Thomas talks sales tax at Rotary meeting

Published 11:45 pm Tuesday, September 24, 2013

Parish President Richard Thomas continued his push to inform citizens about the status of Washington Parish finances and the upcoming sales tax proposition vote at last week’s Franklinton Rotary Club meeting.

He said the parish will have a one third of 1 cent sales tax increase on the Oct. 19 ballot. The parish is statutorily mandated by the state to fund the entities that fall under it, such as the criminal court fund and the Sheriff’s Office, and Thomas said no funding has been added for that in the last 30 years.

The tax up for vote is dedicated to the funding of the parish civil, criminal and juvenile justice system, Thomas said. The tax would be used for that specific purpose and would not go into the general fund for use however the parish wanted, he said.

Nobody likes taxes, Thomas said, but he sees the sales tax as the fairer tax, as opposed to a property tax, where only some people would pay.

Thomas said he has cut expenses in his office 45 percent. During a recent meeting with Bobby Jindal, he told the governor, “You can’t find another agency in the state of Louisiana that’s cut their office 45 percent,” he said.

Thomas said he is obligated and sworn to keep the parish financially afloat, and the parish government ended last year with $92 in its general fund.

Mike Gill, a Rotary board member and president of the Franklinton Area and Washington economic development foundations, told Rotarians he supports the “tax and the cause.” He said if someone doesn’t pay their bills at their house, their credit score will go down. It is the same way with the parish government, he said.

If the parish cannot pay its bills it will lose its bond rating, so when it gets ready to sell bonds to help with law enforcement or building a recreation facility or any other purpose, it won’t be able to, he said.

“If our government is not on sound financial ground, everybody loses,” Gill said.

He provided an example of how much the tax would be on a car purchase.

“You spend $10,000 on a car, that’s $33,” Gill said. “You’re going to finance it for 72 months. Your note’s going to go up half a penny.”

Residents within the town of Franklinton cannot vote on the tax, as the town is maxed out, but Gill told the Rotary members they need to let their family members and friends know about the tax.

Gill said the sales tax is needed, or the parish will lose public services. He said it is at the point that if the tax doesn’t pass, it will be a desperate situation for Washington Parish.

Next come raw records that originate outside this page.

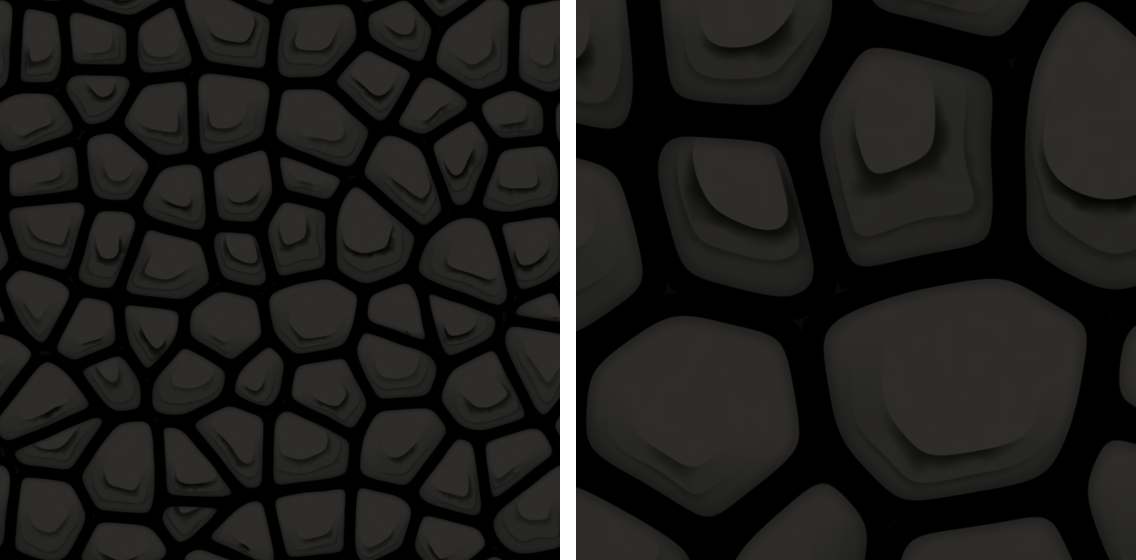
Left: the whole. Right: its middle third, enlarged.
Write a WebGL 2 fragment shader that draws this texture.

```glsl
#version 300 es
precision highp float;
// Dark cobbles set in black joints: a wrapped, weighted Voronoi pattern gives
// stones of mixed size; shrunken, lifted copies of each outline form the
// chipped ledges, inked along their lower sides.

uniform vec2 u_resolution;
out vec4 fragColor;

const int CELLS = 8;

// Integer hash of a lattice point that wraps at the given period.
vec3 hash(ivec2 cell, int period, uint seed) {
    uvec2 c = uvec2((cell + 4 * period) % period);
    uvec3 v = uvec3(c, seed) * 1664525u + 1013904223u;
    for (int i = 0; i < 2; i++) {
        v.x += v.y * v.z;
        v.y += v.z * v.x;
        v.z += v.x * v.y;
        v ^= v >> 16u;
    }
    return vec3(v & 0xffffu) / 65535.0;
}

vec2 noise(vec2 p, int period) {
    ivec2 i = ivec2(floor(p));
    vec2 f = fract(p);
    f = f * f * (3.0 - 2.0 * f);
    vec2 low = mix(hash(i, period, 7u).xy, hash(i + ivec2(1, 0), period, 7u).xy, f.x);
    vec2 high = mix(hash(i + ivec2(0, 1), period, 7u).xy, hash(i + 1, period, 7u).xy, f.x);
    return mix(low, high, f.y);
}

// Stone centre in xy, size weight in z.
vec3 site(ivec2 cell) {
    vec3 h = hash(cell, CELLS, 3u);
    return vec3(vec2(cell) + 0.1 + 0.8 * h.xy, 0.24 * h.z);
}

void main() {
    vec2 uv = gl_FragCoord.xy / u_resolution;
    vec2 p = uv * float(CELLS);
    float px = float(CELLS) / min(u_resolution.x, u_resolution.y);
    ivec2 base = ivec2(floor(p));

    // Find the stone that owns this point.
    ivec2 owner = base;
    vec3 stone = vec3(0.0);
    float best = 1e3;
    for (int y = -2; y <= 2; y++)
    for (int x = -2; x <= 2; x++) {
        ivec2 cell = base + ivec2(x, y);
        vec3 s = site(cell);
        float power = dot(p - s.xy, p - s.xy) - s.z;
        if (power < best) { best = power; stone = s; owner = cell; }
    }

    // Each stone tilts its ledges its own way.
    vec3 rnd = hash(owner, CELLS, 11u);
    vec2 up = normalize(vec2(1.1 * (rnd.x - 0.5), 1.0));
    vec2 wobble = noise(p * 3.0, CELLS * 3) - 0.5;
    vec2 grain = noise(p * 14.0, CELLS * 14);
    vec2 q = p - stone.xy + 0.025 * wobble;
    vec2 qLedge = q + 0.09 * wobble;

    // Rounded distances inside the outline, the low ledge and the top facet.
    vec3 scale = vec3(1.0, 0.82, mix(0.52, 0.68, rnd.y));
    vec3 lift = vec3(0.0, 0.04, 0.1);
    vec3 sharpness = vec3(22.0, 24.0, 20.0);
    vec3 total = vec3(0.0);
    for (int y = -3; y <= 3; y++)
    for (int x = -3; x <= 3; x++) {
        ivec2 cell = base + ivec2(x, y);
        if (cell == owner) continue;
        vec3 s = site(cell);
        vec2 away = s.xy - stone.xy;
        float span = max(length(away), 0.01);
        vec2 n = away / span;
        float reach = 0.5 * (span + (stone.z - s.z) / span) - 0.08;
        vec3 along = vec3(dot(q, n), vec2(dot(qLedge, n))) - lift * dot(up, n);
        total += exp(-sharpness * (reach * scale - along));
    }
    vec3 d = -log(total) / sharpness;

    // Lower side of the ledges, fading toward both ends.
    float down = dot(normalize(qLedge - up * lift.z + 1e-4), -up);
    float below = smoothstep(0.2, 0.9, down);

    // Flat top, darker flank, darker foot.
    vec3 top = vec3(0.178, 0.174, 0.164);
    vec3 flank = vec3(0.152, 0.150, 0.141);
    float flankMask = smoothstep(px, -px, d.z) * smoothstep(-0.5, 0.5, down);
    vec3 color = mix(top, flank, flankMask);
    color *= 1.0 - 0.09 * smoothstep(px, -px, d.y) * smoothstep(-0.3, 0.5, down);

    // Creases: crisp on the upper side, soft and ragged below.
    vec2 width = vec2(0.04, 0.085) * (0.25 + below) * (0.65 + 0.6 * grain.x);
    vec2 crease = smoothstep(-width, vec2(0.0), d.yz) * smoothstep(vec2(px), vec2(-px), d.yz);
    float ink = crease.y * below * mix(0.25, 1.0, rnd.z);
    color *= (1.0 - 0.9 * ink) * (1.0 - 0.25 * crease.x * below);

    // Worn rim and faint surface grain.
    color *= mix(0.76, 1.0, smoothstep(-0.01, 0.065, d.x));
    color *= 0.985 + 0.03 * grain.y;

    // Black joints with a few barely visible chips where they meet.
    float chip = smoothstep(-0.095, -0.105, d.x) * smoothstep(0.62, 0.7, wobble.x + 0.5);
    vec3 joint = vec3(0.03, 0.03, 0.028) * chip;
    fragColor = vec4(mix(joint, color, smoothstep(-px, px, d.x)), 1.0);
}
```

If the parish loses its bond rating, he said, it will not be able to compete with its neighbors.

Early voting will run Saturday, Oct. 5 through Saturday, Oct. 12, with the exception of Sunday, Oct. 6, Thomas said.

It will take place at the Registrar of Voters office in the parish courthouse and at Northshore Technical Community College, Sullivan Campus, in Bogalusa, from 8:30 a.m. until 6 p.m. in each location.

Thomas noted that the day of the general election, Oct. 19, is the Saturday of the fair. He encouraged people to take part in early voting and then go enjoy the fair.